offer hope for protection against the dreaded illness
- Scientists confirmed complete
protection in Rhesus monkeys
- No adverse effects of the vaccine
Deaconess Medical Center (BIDMC) along with scientists from University of São
Paulo and Walter Reed Army Institute of Research (WRAIR) have shown that there
is a definite hope for a vaccine for the dreaded virus.
The Zika virus
causes flu-like symptoms in adults and is transmitted by the Aedes mosquito. It has risen to International concern due to the absence of a vaccine and due to its effects on the unborn child. Fetuses in the mother's womb are affected, leading to the development of microcephaly
(abnormal smallness of the head). Pregnant mothers are, therefore, advised to stay away from Zika prone areas.
‘New Zika vaccines offer hope of protection for humans.’
Origin of the
The Zika virus
gets its name from the Zika forest from where it is believed to have originated
in the year 1947. A number of cases of Zika were identified in Africa, Pacific
Islands and South East Asia. The first ever big outbreak of Zika was reported
in the Islands of Micronesia in 2007.
Another big outbreak in Brazil in 2015 found an association between Zika and Guillain-Barré syndrome
(muscle weakness) and microcephaly, raising concerns about other neurological conditions due to this virus.
The World Health
Organization (WHO) has declared a Public health Emergency for the Virus with
travel warnings issued for people traveling to Zika prone areas.
The rise in the number of cases have prompted scientists to work on probable vaccines
which could offer protection against this disease.
First for U.S
Zika has spread
to the United States, where 14 people have been identified with this disease in
the Broward and Miami-Dade counties. This is the first time the U.S has
witnessed a spread of infection due to mosquito bite, in the recent history.
Another first is
that travel advisory has been issued for people traveling to Miami and Broward,
a first time ever for places withing the U.S.
- A purified inactivated virus (PIV)
which was developed at WRAIR by army researchers.
- A vaccine that is based on
adenovirus vector based and developed by BIDMC.
- Plasmid DNA Vaccine.
Testing the VaccinesPurified
Inactivated Virus (PIV)
injected 8 Rhesus monkeys with PIV and another eight Rhesus monkeys with a
false vaccine. After 4 weeks the monkeys were given a booster dose. The monkeys
were then infected with infectious strain of the virus from Puerto Rico and
Brazil. It was found that Rhesus monkeys that were injected with the vaccine
had enough antibodies against the virus and there was no sign of the virus in
the blood or any other body fluid of the monkeys.
Vector Based Vaccine and DNA Based Vaccine Testing
These vaccines provide a small portion of DNA coding for the outer coat of the virus and they induce the immune system to produce antibodies. 12 Rhesus monkeys were injected with either adenovirus vector based vaccine or DNA vaccine

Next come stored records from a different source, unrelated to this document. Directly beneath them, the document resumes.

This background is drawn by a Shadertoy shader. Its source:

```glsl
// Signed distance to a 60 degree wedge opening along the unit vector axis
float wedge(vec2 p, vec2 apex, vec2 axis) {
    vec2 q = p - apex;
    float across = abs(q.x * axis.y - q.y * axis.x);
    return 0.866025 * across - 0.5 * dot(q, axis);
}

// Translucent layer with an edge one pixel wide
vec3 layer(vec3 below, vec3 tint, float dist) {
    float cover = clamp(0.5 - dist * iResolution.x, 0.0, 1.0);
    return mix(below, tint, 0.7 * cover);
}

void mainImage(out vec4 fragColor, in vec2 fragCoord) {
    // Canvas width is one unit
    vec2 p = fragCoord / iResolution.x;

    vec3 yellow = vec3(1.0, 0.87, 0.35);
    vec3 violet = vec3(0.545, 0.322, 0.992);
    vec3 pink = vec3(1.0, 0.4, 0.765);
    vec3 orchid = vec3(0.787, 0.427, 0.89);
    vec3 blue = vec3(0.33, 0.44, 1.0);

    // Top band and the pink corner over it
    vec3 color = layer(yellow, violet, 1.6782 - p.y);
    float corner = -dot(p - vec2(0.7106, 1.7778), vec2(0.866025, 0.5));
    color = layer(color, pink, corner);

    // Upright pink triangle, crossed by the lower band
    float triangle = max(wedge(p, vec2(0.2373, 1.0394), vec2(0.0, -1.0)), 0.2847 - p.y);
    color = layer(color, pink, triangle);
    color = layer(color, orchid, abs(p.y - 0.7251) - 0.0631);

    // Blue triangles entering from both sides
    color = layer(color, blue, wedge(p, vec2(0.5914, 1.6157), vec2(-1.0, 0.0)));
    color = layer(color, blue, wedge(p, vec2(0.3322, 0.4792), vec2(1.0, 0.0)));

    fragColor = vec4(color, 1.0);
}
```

. It was found that the adenovirus vector based vaccine was more potent than the DNA vaccine. Both the vaccines provided complete protection when the monkeys were injected with infectious strain of the virus from Brazil.
the Vaccines Tested
Zika Vaccine Testing on Humans
- The vaccines that were tested
offered total protection for the Rhesus monkeys against the virus.
- The vaccines were earlier tested
- This is the first instance of Zika
vaccines being effective in primates.
- The vaccines produced no side
testing of various Zika vaccines in primates has prompted Centers for Disease
Control and Prevention (CDC) to approve testing of the vaccine in humans. This
would mark the first comprehensive step towards protection against the deadly
- How Zika spreads - (http://www.cdc.gov/zika/about/overview.html)